TALKIN’ OPERA: The Dallas Opera has posted the video (above) from its latest Cosi and Koozies summer panel series. This one is titled “Multiculturalism: At the Heart of Moby-Dick and Madam Butterfly” and is moderated by Chris Shull, who writes for the Fort Worth Star-Telegram. If you like what you see, the next discussion – “Twenty-First Century Affairs – Dating and Relationships Today” – takes place on Thursday.
TEXAS BOOKS: When you see the name Mark Oristano, it’s normally either in a theater program or in a credit line of a theater-related photograph he’s taken. But now you can add the cover of a book to the list. Oristano has looked back on his many years working on football broadcasting teams for the Cowboys and Oilers to write A Sportscaster’s Guide to Watching Football. If you’ve been itching for the season to start, this will help get you ready. You can read more about it at theaterjones.com. … Meanwhile, Austin author Mike Cox has written the text for Historic Photos of Texas Oil. The book compiles more than 200 photos that span the 1800s to today. If you recently read Brian Burrough’s The Big Rich: The Rise and Fall of the Greatest Texas Oil Fortunes, this could serve as a handy companion.

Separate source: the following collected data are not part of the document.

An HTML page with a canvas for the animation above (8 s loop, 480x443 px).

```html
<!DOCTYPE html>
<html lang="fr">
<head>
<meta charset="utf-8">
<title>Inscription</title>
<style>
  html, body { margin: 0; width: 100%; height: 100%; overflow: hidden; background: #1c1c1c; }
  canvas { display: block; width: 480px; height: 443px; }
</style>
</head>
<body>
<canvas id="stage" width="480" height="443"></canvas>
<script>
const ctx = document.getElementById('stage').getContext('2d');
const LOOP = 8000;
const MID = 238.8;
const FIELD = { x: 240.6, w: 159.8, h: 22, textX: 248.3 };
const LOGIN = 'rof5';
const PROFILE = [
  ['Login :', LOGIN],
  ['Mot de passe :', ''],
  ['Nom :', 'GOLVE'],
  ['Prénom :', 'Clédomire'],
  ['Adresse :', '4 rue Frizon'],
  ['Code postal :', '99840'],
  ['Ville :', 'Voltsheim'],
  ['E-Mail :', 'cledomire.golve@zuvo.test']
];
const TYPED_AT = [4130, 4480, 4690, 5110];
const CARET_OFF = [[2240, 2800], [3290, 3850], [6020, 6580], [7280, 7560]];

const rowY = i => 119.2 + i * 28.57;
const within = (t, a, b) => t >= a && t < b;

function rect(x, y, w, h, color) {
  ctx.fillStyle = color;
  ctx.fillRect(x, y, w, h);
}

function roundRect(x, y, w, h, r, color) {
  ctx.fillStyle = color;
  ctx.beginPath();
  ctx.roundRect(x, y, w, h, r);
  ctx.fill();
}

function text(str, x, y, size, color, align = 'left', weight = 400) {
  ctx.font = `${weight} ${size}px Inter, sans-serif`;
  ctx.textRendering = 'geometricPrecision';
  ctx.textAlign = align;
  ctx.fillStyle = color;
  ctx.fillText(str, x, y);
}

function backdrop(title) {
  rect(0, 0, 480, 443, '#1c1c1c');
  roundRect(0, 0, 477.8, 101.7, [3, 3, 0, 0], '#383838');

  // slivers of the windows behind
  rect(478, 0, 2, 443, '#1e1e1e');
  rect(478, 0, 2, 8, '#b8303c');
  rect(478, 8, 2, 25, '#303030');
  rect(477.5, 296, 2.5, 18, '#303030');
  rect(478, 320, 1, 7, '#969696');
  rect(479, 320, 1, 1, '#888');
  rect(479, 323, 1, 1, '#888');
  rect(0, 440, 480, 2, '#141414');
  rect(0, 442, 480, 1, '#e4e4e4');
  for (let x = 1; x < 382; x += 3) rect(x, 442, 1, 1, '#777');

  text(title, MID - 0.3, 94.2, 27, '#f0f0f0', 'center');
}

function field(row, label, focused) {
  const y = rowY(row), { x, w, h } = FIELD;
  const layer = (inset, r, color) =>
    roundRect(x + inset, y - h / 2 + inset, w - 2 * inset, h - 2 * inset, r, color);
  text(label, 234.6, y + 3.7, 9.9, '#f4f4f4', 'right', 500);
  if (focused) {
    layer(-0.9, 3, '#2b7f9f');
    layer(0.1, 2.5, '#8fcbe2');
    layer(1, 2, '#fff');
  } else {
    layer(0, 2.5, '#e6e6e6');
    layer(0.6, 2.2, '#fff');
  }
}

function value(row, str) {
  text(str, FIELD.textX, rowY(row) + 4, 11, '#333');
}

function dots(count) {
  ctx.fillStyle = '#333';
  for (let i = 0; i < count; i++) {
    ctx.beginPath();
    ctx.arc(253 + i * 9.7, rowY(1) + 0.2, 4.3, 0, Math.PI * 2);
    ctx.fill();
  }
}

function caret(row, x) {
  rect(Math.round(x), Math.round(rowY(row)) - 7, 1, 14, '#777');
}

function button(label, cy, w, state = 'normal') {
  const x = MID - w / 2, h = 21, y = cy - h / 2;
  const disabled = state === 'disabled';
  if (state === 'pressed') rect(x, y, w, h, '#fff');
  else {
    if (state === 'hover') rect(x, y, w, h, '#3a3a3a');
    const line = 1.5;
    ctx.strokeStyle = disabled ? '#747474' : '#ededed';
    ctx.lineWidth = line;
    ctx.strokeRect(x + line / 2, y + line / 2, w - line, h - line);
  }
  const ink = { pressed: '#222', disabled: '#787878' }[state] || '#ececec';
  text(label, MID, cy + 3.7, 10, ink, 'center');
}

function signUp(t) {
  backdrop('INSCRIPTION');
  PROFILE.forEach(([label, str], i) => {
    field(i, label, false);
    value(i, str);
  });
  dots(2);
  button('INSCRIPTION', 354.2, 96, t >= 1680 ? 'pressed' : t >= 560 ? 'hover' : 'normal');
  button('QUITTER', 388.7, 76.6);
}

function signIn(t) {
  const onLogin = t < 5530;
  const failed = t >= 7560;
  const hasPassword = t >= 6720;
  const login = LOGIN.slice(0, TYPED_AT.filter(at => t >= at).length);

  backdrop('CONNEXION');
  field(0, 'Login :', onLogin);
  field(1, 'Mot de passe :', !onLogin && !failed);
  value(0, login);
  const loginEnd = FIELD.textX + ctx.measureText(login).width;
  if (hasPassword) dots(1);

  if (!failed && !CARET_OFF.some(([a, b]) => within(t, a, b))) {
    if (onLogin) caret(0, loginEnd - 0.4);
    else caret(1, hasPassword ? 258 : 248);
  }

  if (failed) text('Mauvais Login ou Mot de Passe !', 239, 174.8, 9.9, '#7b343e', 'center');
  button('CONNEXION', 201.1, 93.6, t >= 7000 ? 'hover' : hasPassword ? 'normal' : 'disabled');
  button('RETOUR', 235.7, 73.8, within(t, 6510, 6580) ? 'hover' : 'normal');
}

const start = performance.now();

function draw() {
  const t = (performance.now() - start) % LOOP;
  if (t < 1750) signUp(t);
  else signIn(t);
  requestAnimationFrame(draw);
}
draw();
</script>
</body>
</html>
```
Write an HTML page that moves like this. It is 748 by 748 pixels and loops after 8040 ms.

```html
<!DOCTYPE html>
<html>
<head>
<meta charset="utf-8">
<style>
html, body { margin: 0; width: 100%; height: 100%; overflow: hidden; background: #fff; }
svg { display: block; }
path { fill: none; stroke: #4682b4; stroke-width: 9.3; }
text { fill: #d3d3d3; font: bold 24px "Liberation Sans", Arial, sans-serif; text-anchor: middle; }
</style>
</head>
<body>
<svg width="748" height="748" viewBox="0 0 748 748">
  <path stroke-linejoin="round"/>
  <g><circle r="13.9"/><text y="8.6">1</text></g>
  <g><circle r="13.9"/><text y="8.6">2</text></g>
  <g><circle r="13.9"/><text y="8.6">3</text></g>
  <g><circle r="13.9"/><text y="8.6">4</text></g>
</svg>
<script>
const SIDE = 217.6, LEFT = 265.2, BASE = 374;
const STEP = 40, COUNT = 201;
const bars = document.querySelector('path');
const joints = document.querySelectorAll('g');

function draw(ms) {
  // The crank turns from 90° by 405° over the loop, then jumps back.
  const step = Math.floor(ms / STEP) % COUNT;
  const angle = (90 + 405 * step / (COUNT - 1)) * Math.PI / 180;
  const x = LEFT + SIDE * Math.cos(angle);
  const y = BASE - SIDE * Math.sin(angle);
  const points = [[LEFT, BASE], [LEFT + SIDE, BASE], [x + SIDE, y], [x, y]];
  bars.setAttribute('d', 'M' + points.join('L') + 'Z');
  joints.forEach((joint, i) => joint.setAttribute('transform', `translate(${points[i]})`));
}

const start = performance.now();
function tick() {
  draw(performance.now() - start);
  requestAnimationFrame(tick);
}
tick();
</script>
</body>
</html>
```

STICKY ON STAGE: I’m not telling the theater vets out there anything they don’t know when I say if something can go wrong during a show, it often will. And as you also know, it’s how you deal with it on stage that makes all the difference. The New York Times has noticed a number of mishaps at this year’s New York International Fringe Festival, and the consensus seems to be that it’s better to acknowledge the blunder in some graceful (or at least interesting) manner rather than to ignore it. The thinking is: the audience clearly isn’t ignoring it, so why should you? But it got me wondering about the stories there must be locally about on stage blunders and how they were handled. If you’ve been in that situation and lived to tell about it, drop us a comment here.